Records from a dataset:
********

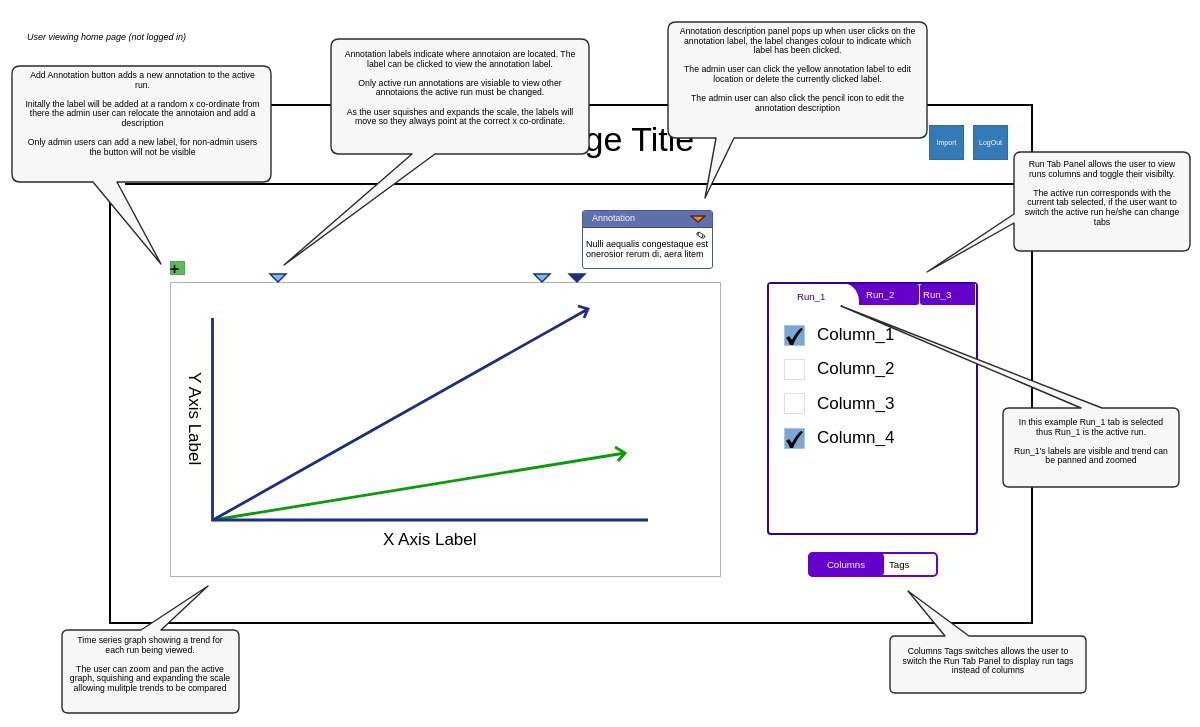
<!DOCTYPE html>
<html lang="en">
<head>
<meta charset="utf-8">
<title>Home page wireframe</title>
<style>
:root {
  --ink: #000;
  --navy: #1a2f80;
  --green: #0a9a0a;
  --purple: #60c;
  --purple-line: #33009e;
  --button: #337ab7;
  --slate: #6070aa;
  --note: #f7f7f7;
  --note-line: #2b2b2b;
}
* { box-sizing: border-box; margin: 0; padding: 0; }
html, body { width: 1200px; height: 727px; overflow: hidden; background: #fff; }
body { position: relative; color: var(--ink); font: 9px/9.6px "Liberation Sans", Arial, sans-serif; }
svg { display: block; }
.caption { position: absolute; left: 27px; top: 33px; font-style: italic; white-space: nowrap; }

.page { position: absolute; left: 109px; top: 104px; width: 924px; height: 520px; border: 2px solid var(--ink); }
.rule { position: absolute; left: 125px; top: 183px; width: 907px; height: 2px; background: var(--ink); }
h1 { position: absolute; left: 543px; top: 119px; font-size: 34px; line-height: 40px; font-weight: 400; white-space: nowrap; }
.actions { position: absolute; left: 929px; top: 125px; display: flex; gap: 9px; }
.actions a { width: 35px; height: 35px; display: flex; align-items: center; justify-content: center; background: var(--button); border: 1px solid #2e6da4; color: #fff; font-size: 7px; text-decoration: none; }

.add { position: absolute; left: 170px; top: 261px; width: 15px; height: 14px; background: #5cb85c; border: 1px solid #4cae4c; }
.chart { position: absolute; left: 170px; top: 282px; width: 551px; height: 295px; border: 1px solid #b3b3b3; }
.drawing { position: absolute; left: 0; top: 0; }
.axis { position: absolute; font-size: 17px; line-height: 20px; white-space: nowrap; }
.axis-x { left: 383px; top: 530px; }
.axis-y { left: 184px; top: 372px; writing-mode: vertical-rl; }

.popup { position: absolute; left: 582px; top: 210px; width: 131px; height: 59px; border: 1px solid #4656a0; border-radius: 3px; background: #fff; overflow: hidden; }
.popup h2 { height: 17px; padding: 0 6px 0 9px; display: flex; align-items: center; justify-content: space-between; background: var(--slate); border-bottom: 1px solid #3b4a96; color: #fff; font-size: 9px; font-weight: 400; }
.popup p { padding: 11px 0 0 3px; line-height: 10px; white-space: nowrap; }
.pencil { position: absolute; left: 113px; top: 19px; }

.runs { position: absolute; left: 767px; top: 282px; width: 211px; height: 253px; border: 2px solid var(--purple-line); border-radius: 4px; background: #fff; }
.tabs { height: 21px; padding-right: 1px; display: flex; gap: 1px; background: #fff; font-size: 9.6px; }
.tabs li { display: flex; align-items: center; list-style: none; color: #fff; background: var(--purple); }
.tabs .active { width: 90px; margin-right: -12px; padding-left: 28px; background: #fff; border-top-right-radius: 14px 18px; color: var(--purple-line); position: relative; z-index: 1; padding-top: 4px; }
.tabs .second { width: 71px; padding-left: 18px; border-radius: 0 2px 3px 0; }
.tabs .third { flex: 1; padding-left: 3px; border-radius: 2px 0 0 3px; }
.columns { padding: 13px 0 0 15px; }
.columns li { height: 34.3px; display: flex; align-items: center; gap: 12px; list-style: none; font-size: 17px; line-height: 20px; margin-bottom: 0; }
.box { width: 21px; height: 21px; border: 1px solid #ddd; background: #fff; }
.box.on { background: #7ba7d3; border-color: #a9c4e0; }
.box svg { overflow: visible; }

.switch { position: absolute; left: 808px; top: 552px; width: 130px; height: 25px; display: flex; border: 2px solid var(--purple); border-radius: 5px; font-size: 9.7px; }
.switch span { display: flex; align-items: center; }
.switch .selected { width: 76px; margin: -2px 0 -2px -2px; justify-content: center; background: var(--purple); border-radius: 5px; color: #fff; }
.switch .other { padding-left: 5px; }

.note { position: absolute; display: flex; flex-direction: column; gap: 9.6px; text-align: center; font-size: 8.7px; white-space: nowrap; }
.note-add { left: 12px; top: 71px; width: 261px; }
.note-labels { left: 331px; top: 50px; width: 258px; }
.note-popup { left: 668px; top: 27px; width: 259px; }
.note-runs { left: 1014px; top: 160px; width: 176px; }
.note-active { left: 1003px; top: 418px; width: 176px; }
.note-graph { left: 62px; top: 636px; width: 176px; }
.note-switch { left: 890px; top: 647px; width: 196px; }
</style>
</head>
<body>
<p class="caption">User viewing home page (not logged in)</p>

<main>
  <div class="page"></div>
  <div class="rule"></div>
  <h1>Page Title</h1>
  <nav class="actions"><a href="#">Import</a><a href="#">LogOut</a></nav>

  <div class="add"></div>
  <div class="chart"></div>
  <svg class="drawing" width="1200" height="727" viewBox="0 0 1200 727" fill="none" aria-hidden="true">
    <defs><path id="marker" d="M-8 0H8L0 8Z" stroke="#1a2f80" stroke-width="1.5"/></defs>
    <path d="M174.5 265V273M170.5 269H178.5" stroke="#000" stroke-width="1.6"/>
    <use href="#marker" x="278" y="274" fill="#7db8f0"/>
    <use href="#marker" x="542" y="274" fill="#7db8f0"/>
    <use href="#marker" x="577" y="274" fill="#1a2f80"/>
    <g stroke-width="2.8">
      <path d="M213 520L625 453M615 447L625 453L618 461" stroke="#0a9a0a"/>
      <path d="M213 520L588 309M578 306L588 309L584 318" stroke="#1a2f80"/>
      <path d="M212.5 318V520H648" stroke="#1a2f80"/>
    </g>
  </svg>
  <p class="axis axis-x">X Axis Label</p>
  <p class="axis axis-y">Y Axis Label</p>

  <section class="popup">
    <h2>Annotation
      <svg width="16" height="8" viewBox="0 0 16 8"><path d="M1 1H15L8 7Z" fill="#f08a24" stroke="#5a2a10" stroke-width="1.5"/></svg>
    </h2>
    <svg class="pencil" width="10" height="10" viewBox="0 0 10 10"><path d="M1 3L3 2L9 6L8 8L6 8L1 5Z" fill="#fff" stroke="#333"/><path d="M3 2L2 5M7 5L6 8" stroke="#333"/></svg>
    <p>Nulli aequalis congestaque est<br>onerosior rerum di, aera litem</p>
  </section>

  <section class="runs">
    <ul class="tabs"><li class="active">Run_1</li><li class="second">Run_2</li><li class="third">Run_3</li></ul>
    <ul class="columns">
      <li><span class="box on"><svg width="19" height="19" viewBox="0 0 19 19"><path id="tick" d="M1 12L4 10L7 14Q11 6 16 2L18 3Q11 11 8 19H5Q4 15 1 12Z"/></svg></span>Column_1</li>
      <li><span class="box"></span>Column_2</li>
      <li><span class="box"></span>Column_3</li>
      <li><span class="box on"><svg width="19" height="19" viewBox="0 0 19 19"><use href="#tick"/></svg></span>Column_4</li>
    </ul>
  </section>

  <div class="switch"><span class="selected">Columns</span><span class="other">Tags</span></div>
</main>

<svg class="drawing" width="1200" height="727" viewBox="0 0 1200 727" fill="#f7f7f7" stroke="#2b2b2b" stroke-width="1.4" stroke-linejoin="round" aria-hidden="true">
  <path d="M20 66H263Q271 66 271 74V174Q271 182 263 182H117L161 264L93 182H20Q12 182 12 174V74Q12 66 20 66Z"/>
  <path d="M339 39H581Q589 39 589 47V146Q589 154 581 154H435L284 265L412 154H339Q331 154 331 146V47Q331 39 339 39Z"/>
  <path d="M676 22H919Q927 22 927 30V130Q927 138 919 138H734L705 198L716 138H676Q668 138 668 130V30Q668 22 676 22Z"/>
  <path d="M1021 152H1183Q1190 152 1190 159V244Q1190 251 1183 251H1021Q1014 251 1014 244V223L927 272L1014 214V159Q1014 152 1021 152Z"/>
  <path d="M1009 408H1081L841 306L1102 408H1173Q1179 408 1179 414V481Q1179 487 1173 487H1009Q1003 487 1003 481V414Q1003 408 1009 408Z"/>
  <path d="M68 630H141L208 586L161 630H233Q239 630 239 636V707Q239 713 233 713H68Q62 713 62 707V636Q62 630 68 630Z"/>
  <path d="M895 636H945L908 591L969 636H1081Q1086 636 1086 641V688Q1086 693 1081 693H895Q890 693 890 688V641Q890 636 895 636Z"/>
</svg>

<aside class="note note-add">
  <p>Add Annotation button adds a new annotation to the active<br>run.</p>
  <p>Initally the label will be added at a random x co-ordinate from<br>there the admin user can relocate the annotaion and add a<br>description</p>
  <p>Only admin users can add a new label, for non-admin users<br>the button will not be visible</p>
</aside>
<aside class="note note-labels">
  <p>Annotation labels indicate where annotaion are located. The<br>label can be clicked to view the annotation label.</p>
  <p>Only active run annotations are visiable to view other<br>annotaions the active run must be changed.</p>
  <p>As the user squishes and expands the scale, the labels will<br>move so they always point at the correct x co-ordinate.</p>
</aside>
<aside class="note note-popup">
  <p>Annotation description panel pops up when user clicks on the<br>annotation label, the label changes colour to indicate which<br>label has been clicked.</p>
  <p>The admin user can click the yellow annotation label to edit<br>location or delete the currently clicked label.</p>
  <p>The admin user can also click the pencil icon to edit the<br>annotation description</p>
</aside>
<aside class="note note-runs">
  <p>Run Tab Panel allows the user to view<br>runs columns and toggle their visibilty.</p>
  <p>The active run corresponds with the<br>current tab selected, if the user want to<br>switch the active run he/she can change<br>tabs</p>
</aside>
<aside class="note note-active">
  <p>In this example Run_1 tab is selected<br>thus Run_1 is the active run.</p>
  <p>Run_1's labels are visible and trend can<br>be panned and zoomed</p>
</aside>
<aside class="note note-graph">
  <p>Time series graph showing a trend for<br>each run being viewed.</p>
  <p>The user can zoom and pan the active<br>graph, squishing and expanding the scale<br>allowing mulitple trends to be compared</p>
</aside>
<aside class="note note-switch">
  <p>Columns Tags switches allows the user to<br>switch the Run Tab Panel to display run tags<br>instead of columns</p>
</aside>
</body>
</html>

********

• [Goal of the exercise] Every line containing the string "items" is required; copy each such line from the data.

• [Exercise output]
.actions a { width: 35px; height: 35px; display: flex; align-items: center; justify-content: center; background: var(--button); border: 1px solid #2e6da4; color: #fff; font-size: 7px; text-decoration: none; }
.popup h2 { height: 17px; padding: 0 6px 0 9px; display: flex; align-items: center; justify-content: space-between; background: var(--slate); border-bottom: 1px solid #3b4a96; color: #fff; font-size: 9px; font-weight: 400; }
.tabs li { display: flex; align-items: center; list-style: none; color: #fff; background: var(--purple); }
.columns li { height: 34.3px; display: flex; align-items: center; gap: 12px; list-style: none; font-size: 17px; line-height: 20px; margin-bottom: 0; }
.switch span { display: flex; align-items: center; }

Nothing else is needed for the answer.